It’s  been a big and exhausting week filled with adjusting to Bogotá’s altitude, wrapping up in warm clothes, being in the big city, finding my way on local buses, starting my new job and apartment hunting.

We spent a full day on Monday going to various inspections we had lined up and also traipsing around the general area we are looking to live in looking for Se Arriendo signs that indicate a vacant apartment. Renting an apartment in Bogotá is not easy because of all the requirements you need to meet, and I’m sure I’ll write a post about the house-hunting process sometime soon. We had a couple more inspections on Tuesday and Wednesday and currently have our application in for a fabulous apartment very close to my work. We have our fingers crossed everything goes through fine and that we can move in next week!

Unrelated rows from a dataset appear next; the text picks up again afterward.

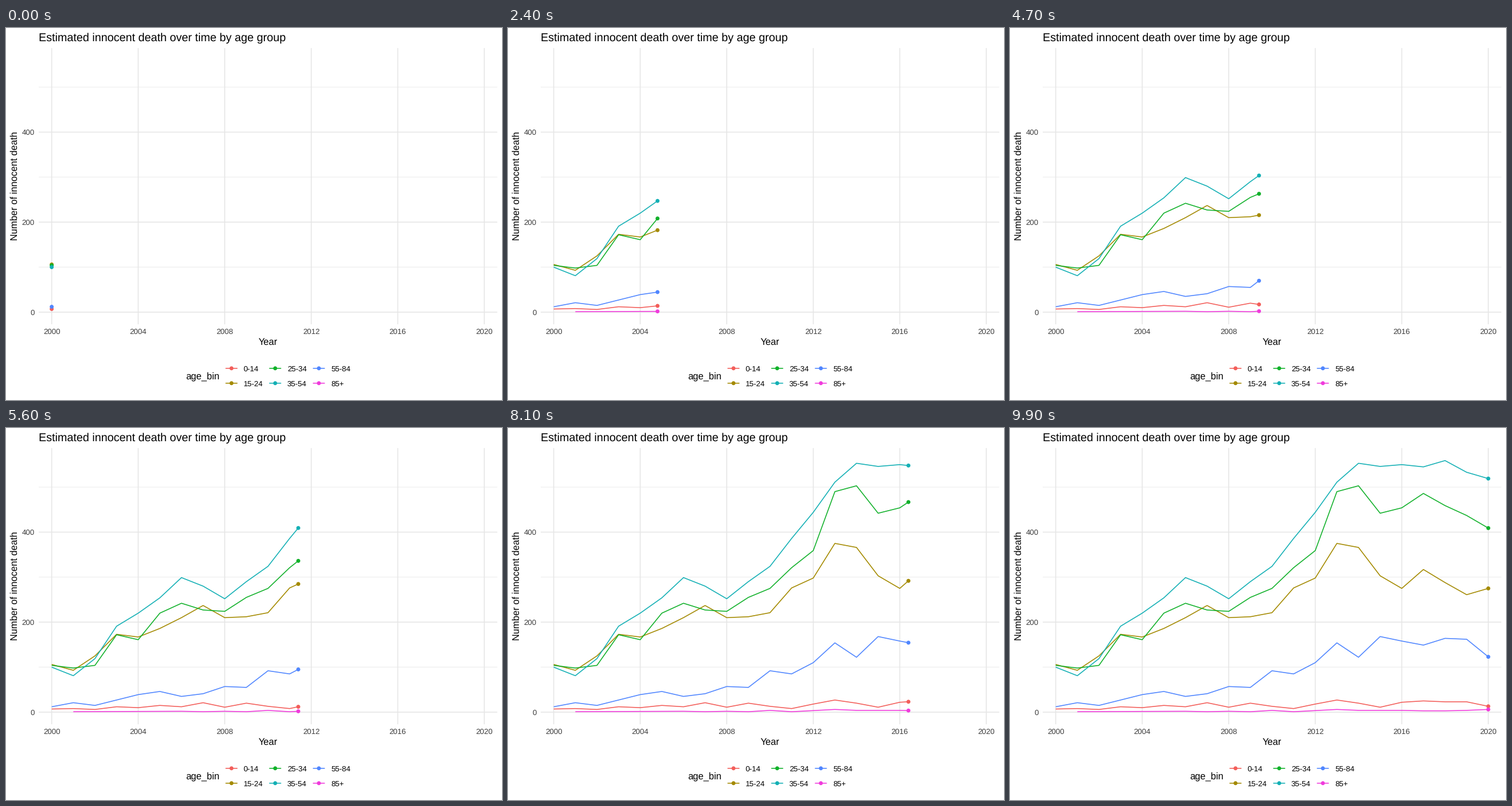
Animation, 864 px wide and 648 px high, one loop 10 s. Source, as a matplotlib script:

```python
import matplotlib.pyplot as plt
import numpy as np
from matplotlib.animation import FuncAnimation

W, H, DPI = 864, 648, 72  # at 72 dpi one point is one pixel
FRAMES, INTERVAL = 100, 100
PANEL = dict(left=57.0, right=855.75, top=34.9, bottom=516.1)
GRID, TICK_TEXT = "#e6e6e6", "#3d3d3d"
LINE, DOT = 1.6, 6.9

plt.rcParams.update({
    "font.family": "Liberation Sans",
    "text.hinting": "no_hinting",
    "path.simplify": False,
})

YEARS = np.arange(2000, 2021)
GROUPS = {
    "0-14": ("#f35e5a", [7, 8, 6, 12, 10, 15, 12, 21, 11, 20, 13,
                         8, 18, 27, 20, 11, 22, 25, 23, 23, 13]),
    "15-24": ("#a48a00", [106, 93, 125, 173, 167, 186, 210, 237, 210, 212, 221,
                          276, 298, 375, 366, 303, 275, 317, 288, 261, 275]),
    "25-34": ("#12b12b", [104, 98, 104, 172, 161, 220, 242, 227, 224, 255, 275,
                          321, 359, 490, 503, 442, 454, 486, 459, 437, 409]),
    "35-54": ("#14b0b5", [100, 81, 119, 191, 220, 254, 299, 280, 252, 290, 324,
                          386, 444, 511, 553, 546, 550, 545, 559, 533, 519]),
    "55-84": ("#5086ff", [12, 21, 15, 27, 39, 46, 35, 41, 57, 55, 92,
                          85, 110, 154, 122, 168, 158, 149, 164, 162, 123]),
    # starts in 2001
    "85+": ("#f03cdc", [1, 1.2, 1.4, 1.6, 1.8, 2, 1, 2, 1, 4,
                        1, 3.5, 6, 4, 4, 4, 3, 3, 4, 6]),
}
COLORS = [color for color, _ in GROUPS.values()]


def px(year):
    return PANEL["left"] + (year - 1999.4) * (PANEL["right"] - PANEL["left"]) / 21.2


def py(value):
    return 495.0 - value * 0.784


fig = plt.figure(figsize=(W / DPI, H / DPI), dpi=DPI, facecolor="white")
ax = fig.add_axes([0, 0, 1, 1])
ax.set(xlim=(0, W), ylim=(H, 0))
ax.axis("off")


def stroke(xs, ys, color, width=LINE, z=2):
    return ax.plot(xs, ys, color=color, lw=width, zorder=z, snap=False,
                   solid_capstyle="butt", solid_joinstyle="round")[0]


def label(x, y, text, size, color="black", **kw):
    ax.text(x, y, text, size=size, color=color,
            **{"va": "baseline", "ha": "left", **kw})


def dots(points):
    return ax.scatter(*np.transpose(points), s=DOT ** 2, c=COLORS,
                      linewidths=0, zorder=4, snap=False)


def draw_panel():
    sides = [PANEL["left"], PANEL["right"]]
    for value in range(0, 600, 100):
        major = value in (0, 200, 400)
        stroke(sides, [py(value)] * 2, GRID, LINE if major else LINE / 2, 1)
        if major:
            label(49.6, py(value) + 4.7, str(value), 13.2, TICK_TEXT, ha="right")
    for year in range(2000, 2021, 4):
        stroke([px(year)] * 2, [PANEL["top"], PANEL["bottom"]], GRID, z=1)
        label(px(year), 532.9, str(year), 13.2, TICK_TEXT, ha="center")

    label(57, 22.45, "Estimated innocent death over time by age group", 19.8)
    label(456.4, 551.7, "Year", 16.5, ha="center")
    label(20.1, 275.5, "Number of innocent death", 16.5, rotation=90,
          rotation_mode="anchor", ha="center")


def draw_legend():
    label(313, 611.7, "age_bin", 16.5)
    keys = []
    for i, (name, (color, _)) in enumerate(GROUPS.items()):
        x, y = 392.8 + 76.1 * (i // 2), 592.8 + 25.92 * (i % 2)
        stroke([x - 10.4, x + 10.4], [y, y], color)
        label(x + 21.1, y + 4.8, name, 13.2)
        keys.append((x, y))
    dots(keys)


draw_panel()
draw_legend()

series = [(YEARS[-len(v):], np.array(v, float)) for _, v in GROUPS.values()]
lines = [stroke([], [], color, z=3) for color in COLORS]
heads = dots([(0, 0)] * len(COLORS))


def update(frame):
    # the reveal snaps to fifths of a year
    now = 2000 + round(frame * 100 / (FRAMES - 1)) / 5
    tips = []
    for line, (years, values) in zip(lines, series):
        if now < years[0]:
            line.set_data([], [])
            continue
        past = years < now
        xs = px(np.append(years[past], now))
        ys = py(np.append(values[past], np.interp(now, years, values)))
        line.set_data(xs, ys)
        tips.append((xs[-1], ys[-1]))
    heads.set_offsets(tips)
    return [*lines, heads]


anim = FuncAnimation(fig, update, frames=FRAMES, interval=INTERVAL,
                     init_func=lambda: update(0), repeat=True, repeat_delay=0)
plt.show()
```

On Tuesday I started my new job and I already love it. It’s going to be interesting, challenging and I get to work with a great bunch of professionals in a bilingual office environment. I also have an office window that looks out over Bogotá with a most incredible view, so you can be sure I’ll be taking regular ‘rest your eyes and look into the distance away from the computer screen’ exercises.

Last night on the bus back to the hostel where I’m staying until we get an apartment I was on the receiving end of lovely piece of Bogotano kindness. Buses are notoriously jam-packed and if you end up standing in the aisle, you have to hold on with two hands firmly gripping the rails in a white knuckle embrace so as not to be flung around like a bowling ball as the driver brakes and swerves at high speeds. The girl standing next to me, who wasn’t tall enough to reach the ceiling rails, slipped into the newly vacated seat directly in front of her (but not before hovering over the seat for just a minute in a Bogotá idiosyncrasy I had read about on Banana Skin Flip Flops and Sarepa). I moved a step down the bus to where she had been standing and she obviously saw that my oversized shoulder bag was heavy, awkward and in serious danger of smacking her in the head, so she said “Te ayudo?” (can I help you?) motioning to take my bag for me. So I handed over my bag which she nursed on her knee until I got off. I had seen the exact same kindness the day before by a girl sitting next to me taking the unwieldy backpack of a guy standing in the aisle and resting it on her knee and the day before that when a man gave up his seat for a pregnant woman and she returned the favour by minding his bag for him.

This small gesture is surprising because it is where famous Colombian hospitality and Bogotano politeness meets an ingrained mistrust of others and wins. Mi novio keeps telling me to be careful on the buses because they have a reputation for thefts, and here I am handing over my bag with all my important papers and valuables to a perfect stranger to mind for me. I have seen and heard of many examples of Colombian’s mistrust in others, right up to not trusting family members, although I think that is mostly about not trusting anyone with your money. But I love that regardless, people are lovely and helpful and kind. It makes me love this city a little bit more.

This week has passed by in such a blur that I’ve had to pinch myself that yes, I am in Bogotá and yes, life is great.